Studies in twins suggest that genetics play a major role in Graves' disease risk. But environmental and lifestyle risk factors have also been proposed, including cigarette smoking, stress, and traumatic life events. Some studies have also suggested that alcohol use may have a protective effect.

In this study, published in the current issue of the Archives of Internal Medicine, researchers looked at the effect of lifestyle factors on the risk of Graves' disease in more than 115,000 women.

Researchers analyzed information provided by the participants.

During the follow-up period, 543 of the women developed Graves' disease.

The results showed that women who currently smoked were nearly twice as likely to have Graves' disease compared with nonsmokers.

The more women smoked, the more likely they were to develop Graves' disease. Heavy smokers (more than 25 cigarettes per day) were nearly three times more likely to have the disease.

The risk of Graves' disease declined dramatically 10 to 15 years after quitting smoking. But even past smokers were slightly more likely to develop the condition.

Understanding Graves' Disease -- Symptoms

Narrowing the Search for Graves' Disease Risk Factors

None of the other lifestyle factors studied -- physical activity, obesity, or alcohol use -- was associated with an increase in Graves' disease risk among the women.

But the study suggests that obesity may have a slightly protective effect against Graves' disease. Women with a BMI (body mass index) over 30, which is considered obese, were 32 percent less likely to have the disease two years later.

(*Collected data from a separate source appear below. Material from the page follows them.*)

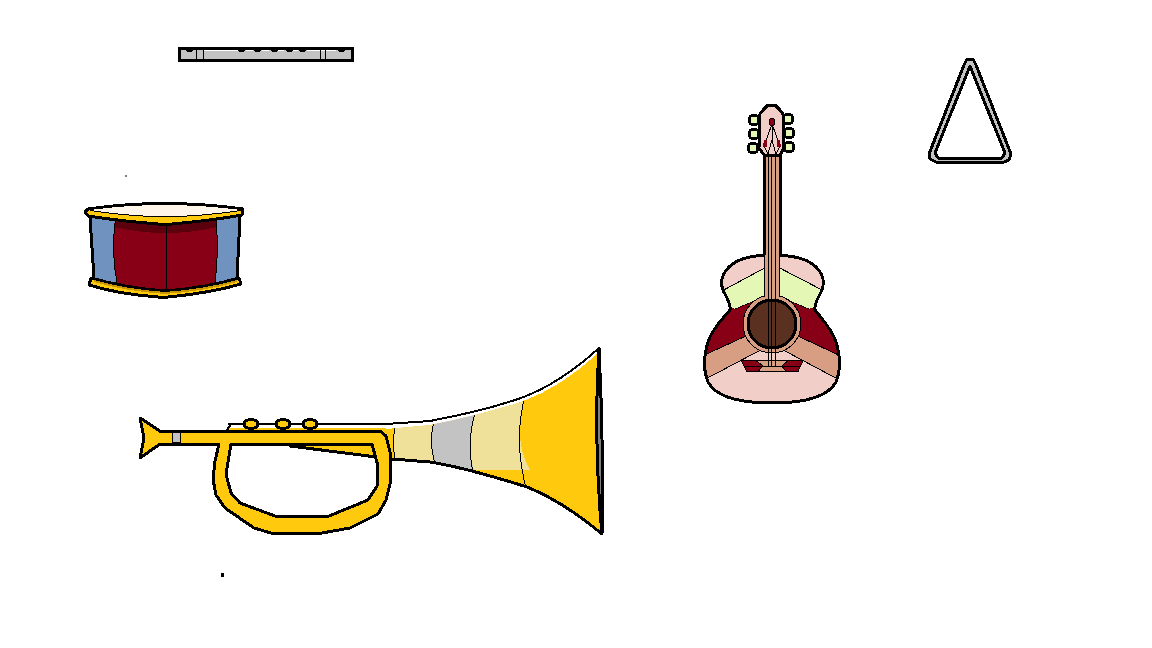
<!DOCTYPE html>
<html lang="en">
<head>
<meta charset="utf-8">
<title>Musical instruments</title>
<style>
:root {
  --ink: #000; --paper: #fff; --gold: #ffc90e; --gold-dark: #c99700; --straw: #efe09a;
  --silver: #c3c3c3; --grey: #7f7f7f; --crimson: #880015; --crimson-dark: #5c000e;
  --blue: #7092be; --cream: #fff5e8; --pink: #f2cec8; --lime: #e4f7b4;
  --tan: #d89e84; --brown: #5a3020;
}
html, body { margin: 0; width: 1152px; height: 648px; overflow: hidden; background: var(--paper); }
svg { display: block; shape-rendering: crispEdges; }
.outline { stroke: var(--ink); stroke-width: 3; stroke-linejoin: round; stroke-linecap: round; }
.detail { stroke: var(--ink); stroke-width: 1; }
.none { fill: none; }
.gold { fill: var(--gold); } .gold-dark { fill: var(--gold-dark); } .straw { fill: var(--straw); }
.silver { fill: var(--silver); } .grey { fill: var(--grey); }
.crimson { fill: var(--crimson); } .crimson-dark { fill: var(--crimson-dark); }
.blue { fill: var(--blue); } .cream { fill: var(--cream); } .pink { fill: var(--pink); }
.lime { fill: var(--lime); } .tan { fill: var(--tan); } .brown { fill: var(--brown); }
.paper { fill: var(--paper); }
</style>
</head>
<body>
<svg width="1152" height="648" viewBox="0 0 1152 648" role="img" aria-label="Flute, drum, trumpet, guitar and triangle">
  <defs>
    <clipPath id="guitar-body-shape">
      <path id="guitar-body" d="M772 255C752 255 737 259 729 267C720 276 720 286 725 294C728 300 731 305 730 310C723 318 712 329 708 342C703 358 704 372 708 382C715 395 734 403 772 403C810 403 829 395 836 382C840 372 841 358 836 342C832 329 821 318 815 310C814 305 817 300 820 294C825 286 825 276 816 267C808 259 793 255 772 255Z"/>
    </clipPath>
    <clipPath id="bell-shape">
      <path id="bell" d="M290 446L386 429L430 425C462 419 492 411 521 402C551 391 575 374 597 354L601 534C577 513 554 498 527 487C492 476 462 467 430 462L392 459Z"/>
    </clipPath>
    <ellipse id="valve" rx="7" ry="4.5" class="gold outline"/>
    <circle id="peg" r="5" class="lime outline"/>
    <path id="finger-key" d="M-4 0H4V2L2 4H-2L-4 2Z"/>
  </defs>

  <g id="flute">
    <rect x="179" y="48" width="173" height="12" class="silver outline" style="stroke-linejoin:miter"/>
    <path class="detail none" style="stroke:var(--paper)" d="M204 50.5H238M246 50.5H253M262 50.5H269M278 50.5H284M293 50.5H298M307 50.5H336"/>
    <path class="detail none" d="M196.500 49V59M203.500 49V59M320.500 49V59M325.500 49V59"/>
    <use href="#finger-key" x="189" y="48"/>
    <use href="#finger-key" x="241" y="48"/>
    <use href="#finger-key" x="257" y="48"/>
    <use href="#finger-key" x="274" y="48"/>
    <use href="#finger-key" x="289" y="48"/>
    <use href="#finger-key" x="302" y="48"/>
    <use href="#finger-key" x="341" y="48"/>
  </g>

  <g id="drum">
    <path class="blue" d="M90 217L94 280Q165 304 237 280L240 217Z"/>
    <path class="crimson" d="M115 220Q111 251 117 283Q165 298 215 283Q219 251 216 220Z"/>
    <path class="crimson-dark" d="M115 220L114 227Q166 239 217 227L216 220Z"/>
    <path class="detail none" d="M115.500 220Q111 251 117 283M216 220Q219 251 215 283M166.500 224V291"/>
    <path class="gold outline" d="M91 278Q125 288 165 291Q205 288 239 278L241 284Q210 293 168 297H158Q118 294 89 285Z"/>
    <path class="gold-dark" d="M94 280Q125 289 165 292Q205 289 237 280V282Q205 291 165 294Q125 291 94 282Z"/>
    <path class="none outline" d="M90 217L94 278M240 217L237 278"/>
    <path class="gold outline" d="M88 209Q164 198 243 209L242 215Q208 221 172 224H158Q120 221 88 216L85 212Z"/>
    <path class="cream" d="M90 210Q164 200 241 210Q204 216 165 217Q126 216 90 210Z"/>
    <path class="detail none" d="M90 210.500Q126 216 165 217Q204 216 241 210.500"/>
  </g>

  <g id="trumpet">
    <use href="#bell" class="gold"/>
    <g clip-path="url(#bell-shape)">
      <path class="straw" d="M397 420Q390 441 397 470H530Q512 440 526 392Z"/>
      <path class="silver" d="M437 412Q425 443 439 474H475Q464 442 478 404Z"/>
      <path class="detail none" d="M397 420Q390 441 397 470M437 412Q425 443 439 474M478 404Q464 442 475 480M526 392Q512 440 528 496"/>
    </g>
    <path class="none outline" d="M290 446L392 459L430 462C462 467 492 476 527 487C554 498 577 513 602 534"/>
    <path class="none outline" style="stroke-width:2" d="M229 424H386L430 421C462 415 492 408 521 398C551 387 575 370 599 348"/>
    <path class="grey outline" d="M599 348Q593 441 602 534Q604 441 599 348Z"/>
    <path class="gold" d="M229 428H386V432H226Z"/>
    <path class="none outline" style="stroke-width:2" d="M231 424L227 430"/>
    <use href="#valve" x="251" y="424"/>
    <use href="#valve" x="283" y="424"/>
    <use href="#valve" x="310" y="424"/>
    <path id="hand-loop" class="gold outline" fill-rule="evenodd" d="M219 444L215 461L213 479L216 495L225 508L254 528L271 533H322L350 528L378 514L386 500L390 484V452L386 436L380 431H160V444ZM231 444H372L378 466L377 486L368 500L329 516H275L240 503L231 493L226 474Z"/>
    <path class="gold" d="M384 452H389V470H380V448Z"/>
    <path class="gold outline" d="M140 418L160 431V444L140 458L144 438Z"/>
    <path class="gold" d="M157 433H165V443H157Z"/>
    <rect class="silver detail" x="172.500" y="432.500" width="8" height="10"/>
  </g>

  <g id="guitar">
    <g clip-path="url(#guitar-body-shape)">
      <rect class="pink" x="700" y="250" width="144" height="156"/>
      <path class="lime detail" d="M720 292L772 264L826 292V316L772 294L718 316Z"/>
      <path class="crimson" d="M718 304L736 309L772 294L808 309L826 304L845 360L772 326L698 358Z"/>
      <path class="tan detail" d="M698 358L772 324L845 358V383L772 344L698 383Z"/>
    </g>
    <use href="#guitar-body" class="none outline"/>
    <circle class="tan detail" cx="772" cy="324" r="29"/>
    <circle class="brown outline" cx="772" cy="324" r="24"/>
    <path class="crimson detail" d="M741 360.500H756L763 366L758 371.500H747ZM803 360.500H788L781 366L786 371.500H798Z"/>
    <path class="tan detail" d="M756 360.500H788L782 366L786 371.500H758L763 366Z"/>
    <path class="detail none" d="M744 366.500H800"/>
    <rect class="tan" x="764" y="154" width="16" height="142"/>
    <path class="none outline" d="M764 154V255M780 154V255"/>
    <path class="detail none" d="M764.500 255V296M779.500 255V296M768.500 156V366M771.500 156V366M775.500 156V366"/>
    <use href="#peg" x="754" y="120"/>
    <use href="#peg" x="754" y="134"/>
    <use href="#peg" x="753" y="148"/>
    <use href="#peg" x="788" y="119"/>
    <use href="#peg" x="789" y="133"/>
    <use href="#peg" x="789" y="147"/>
    <path class="pink outline" d="M760 114L764 109L768 105H775L779 109L783 114L784 148L780 155H764L759 148Z"/>
    <path class="detail none" d="M772 124L764 146L768 154M772 124L780 146L776 154M772 124V140L768 154M772 140L776 154"/>
    <ellipse class="crimson detail" cx="772" cy="122" rx="3" ry="4"/>
    <path class="crimson" d="M764 140H767V147H763ZM777 140H780L781 147H777Z"/>
  </g>

  <g id="triangle">
    <path class="silver outline" fill-rule="evenodd" d="M967 59H973L976 65L1011 154L1009 160L1004 162H936L930 159L929 154L964 65ZM970 66L935 153L938 158H1002L1005 153Z"/>
  </g>

  <g id="specks">
    <rect class="grey" x="125" y="175" width="2" height="2"/>
    <rect x="221" y="573" width="3" height="4"/>
  </g>
</svg>
</body>
</html>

Researchers say this finding should be interpreted with caution because weight loss is an early symptom of hyperthyroidism caused by Graves' disease. In fact, when researchers looked at BMI four years before diagnosis of Graves' disease, this association was no longer significant.

Ten Little-Known Reasons to Quit Smoking

By Jennifer Warner, reviewed by Michael W. Smith, MD

SOURCE: Holm, I. Archives of Internal Medicine, July 25, 2005; vol 165: pp 1606-1611.